Records from a data collection:
____
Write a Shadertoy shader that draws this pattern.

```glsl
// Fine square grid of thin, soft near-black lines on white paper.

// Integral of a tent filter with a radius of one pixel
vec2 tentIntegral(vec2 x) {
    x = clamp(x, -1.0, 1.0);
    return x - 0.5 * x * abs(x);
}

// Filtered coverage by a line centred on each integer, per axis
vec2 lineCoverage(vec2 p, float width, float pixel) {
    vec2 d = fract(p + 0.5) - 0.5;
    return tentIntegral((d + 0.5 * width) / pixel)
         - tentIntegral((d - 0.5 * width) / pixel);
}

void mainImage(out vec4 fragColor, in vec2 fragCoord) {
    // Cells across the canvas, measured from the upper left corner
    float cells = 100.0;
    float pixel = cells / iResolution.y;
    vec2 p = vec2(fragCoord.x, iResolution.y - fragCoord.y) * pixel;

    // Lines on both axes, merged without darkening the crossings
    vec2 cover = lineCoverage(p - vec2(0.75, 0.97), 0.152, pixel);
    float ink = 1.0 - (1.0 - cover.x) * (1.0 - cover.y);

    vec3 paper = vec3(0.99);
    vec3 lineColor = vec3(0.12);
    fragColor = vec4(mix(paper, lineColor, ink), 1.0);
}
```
____
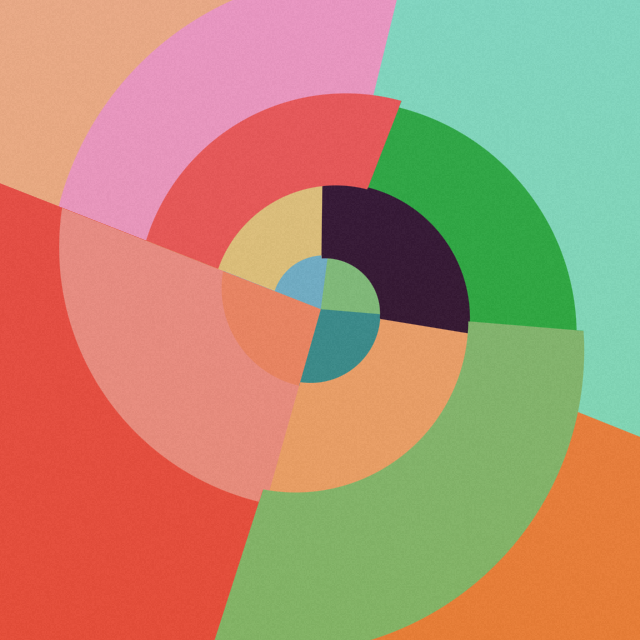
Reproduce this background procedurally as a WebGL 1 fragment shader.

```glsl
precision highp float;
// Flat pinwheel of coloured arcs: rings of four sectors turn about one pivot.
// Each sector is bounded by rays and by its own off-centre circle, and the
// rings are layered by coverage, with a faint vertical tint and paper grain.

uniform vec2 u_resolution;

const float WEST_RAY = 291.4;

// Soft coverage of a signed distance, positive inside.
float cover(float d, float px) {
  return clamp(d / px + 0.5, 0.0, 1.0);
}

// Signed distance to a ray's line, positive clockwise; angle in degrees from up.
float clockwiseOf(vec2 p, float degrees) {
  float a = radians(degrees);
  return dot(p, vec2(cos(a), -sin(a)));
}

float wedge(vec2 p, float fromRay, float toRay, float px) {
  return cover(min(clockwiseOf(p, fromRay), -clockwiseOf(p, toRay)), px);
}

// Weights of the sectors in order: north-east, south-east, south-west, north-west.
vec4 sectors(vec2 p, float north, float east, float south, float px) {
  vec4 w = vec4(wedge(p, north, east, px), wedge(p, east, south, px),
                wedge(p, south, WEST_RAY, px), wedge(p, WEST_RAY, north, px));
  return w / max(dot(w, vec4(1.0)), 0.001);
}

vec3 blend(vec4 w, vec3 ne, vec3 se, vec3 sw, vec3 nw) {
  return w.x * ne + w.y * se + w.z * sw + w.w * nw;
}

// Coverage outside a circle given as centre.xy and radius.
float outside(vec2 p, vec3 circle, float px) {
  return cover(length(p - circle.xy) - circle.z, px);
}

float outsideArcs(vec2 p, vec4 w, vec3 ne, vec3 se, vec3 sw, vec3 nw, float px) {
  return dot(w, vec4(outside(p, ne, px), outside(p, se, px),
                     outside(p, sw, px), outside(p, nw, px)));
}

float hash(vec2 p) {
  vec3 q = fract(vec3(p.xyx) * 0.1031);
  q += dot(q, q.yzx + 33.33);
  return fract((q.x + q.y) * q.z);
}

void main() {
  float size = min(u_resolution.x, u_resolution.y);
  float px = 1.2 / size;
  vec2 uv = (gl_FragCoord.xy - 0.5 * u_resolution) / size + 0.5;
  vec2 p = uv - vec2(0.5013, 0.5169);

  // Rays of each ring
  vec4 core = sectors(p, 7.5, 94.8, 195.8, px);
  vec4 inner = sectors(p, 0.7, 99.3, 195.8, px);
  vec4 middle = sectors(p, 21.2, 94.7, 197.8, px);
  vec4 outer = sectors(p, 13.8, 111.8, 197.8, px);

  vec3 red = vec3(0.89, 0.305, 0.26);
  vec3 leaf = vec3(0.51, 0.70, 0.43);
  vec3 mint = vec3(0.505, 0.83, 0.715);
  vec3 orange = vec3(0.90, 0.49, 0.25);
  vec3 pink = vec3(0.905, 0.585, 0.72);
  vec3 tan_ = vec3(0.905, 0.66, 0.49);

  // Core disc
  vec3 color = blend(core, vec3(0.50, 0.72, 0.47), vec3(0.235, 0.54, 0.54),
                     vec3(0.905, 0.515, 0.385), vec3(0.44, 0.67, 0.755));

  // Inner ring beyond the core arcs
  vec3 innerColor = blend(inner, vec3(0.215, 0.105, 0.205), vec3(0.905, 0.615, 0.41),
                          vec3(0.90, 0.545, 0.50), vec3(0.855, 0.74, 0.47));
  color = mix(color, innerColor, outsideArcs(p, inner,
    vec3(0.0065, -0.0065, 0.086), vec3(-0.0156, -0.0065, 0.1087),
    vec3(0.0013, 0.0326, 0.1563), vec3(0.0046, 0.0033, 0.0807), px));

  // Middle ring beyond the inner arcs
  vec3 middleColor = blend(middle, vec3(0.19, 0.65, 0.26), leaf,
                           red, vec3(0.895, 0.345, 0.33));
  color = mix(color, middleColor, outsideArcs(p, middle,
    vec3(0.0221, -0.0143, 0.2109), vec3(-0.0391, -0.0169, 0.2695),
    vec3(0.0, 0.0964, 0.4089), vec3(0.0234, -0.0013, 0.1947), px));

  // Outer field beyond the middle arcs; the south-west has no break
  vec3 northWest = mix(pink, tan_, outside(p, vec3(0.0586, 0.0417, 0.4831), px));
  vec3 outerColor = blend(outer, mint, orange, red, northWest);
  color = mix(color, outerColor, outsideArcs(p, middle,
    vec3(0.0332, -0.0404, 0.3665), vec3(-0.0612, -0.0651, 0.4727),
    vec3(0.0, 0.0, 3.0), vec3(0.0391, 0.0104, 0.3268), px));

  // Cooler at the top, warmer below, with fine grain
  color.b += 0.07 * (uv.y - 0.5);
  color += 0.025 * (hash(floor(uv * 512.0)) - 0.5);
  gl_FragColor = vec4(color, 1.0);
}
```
____
**TRY IT**
Wherever a line holds the word "wedge", copy that line out of the entries above.

**ANSWER SPACE**
float wedge(vec2 p, float fromRay, float toRay, float px) {
  vec4 w = vec4(wedge(p, north, east, px), wedge(p, east, south, px),
                wedge(p, south, WEST_RAY, px), wedge(p, WEST_RAY, north, px));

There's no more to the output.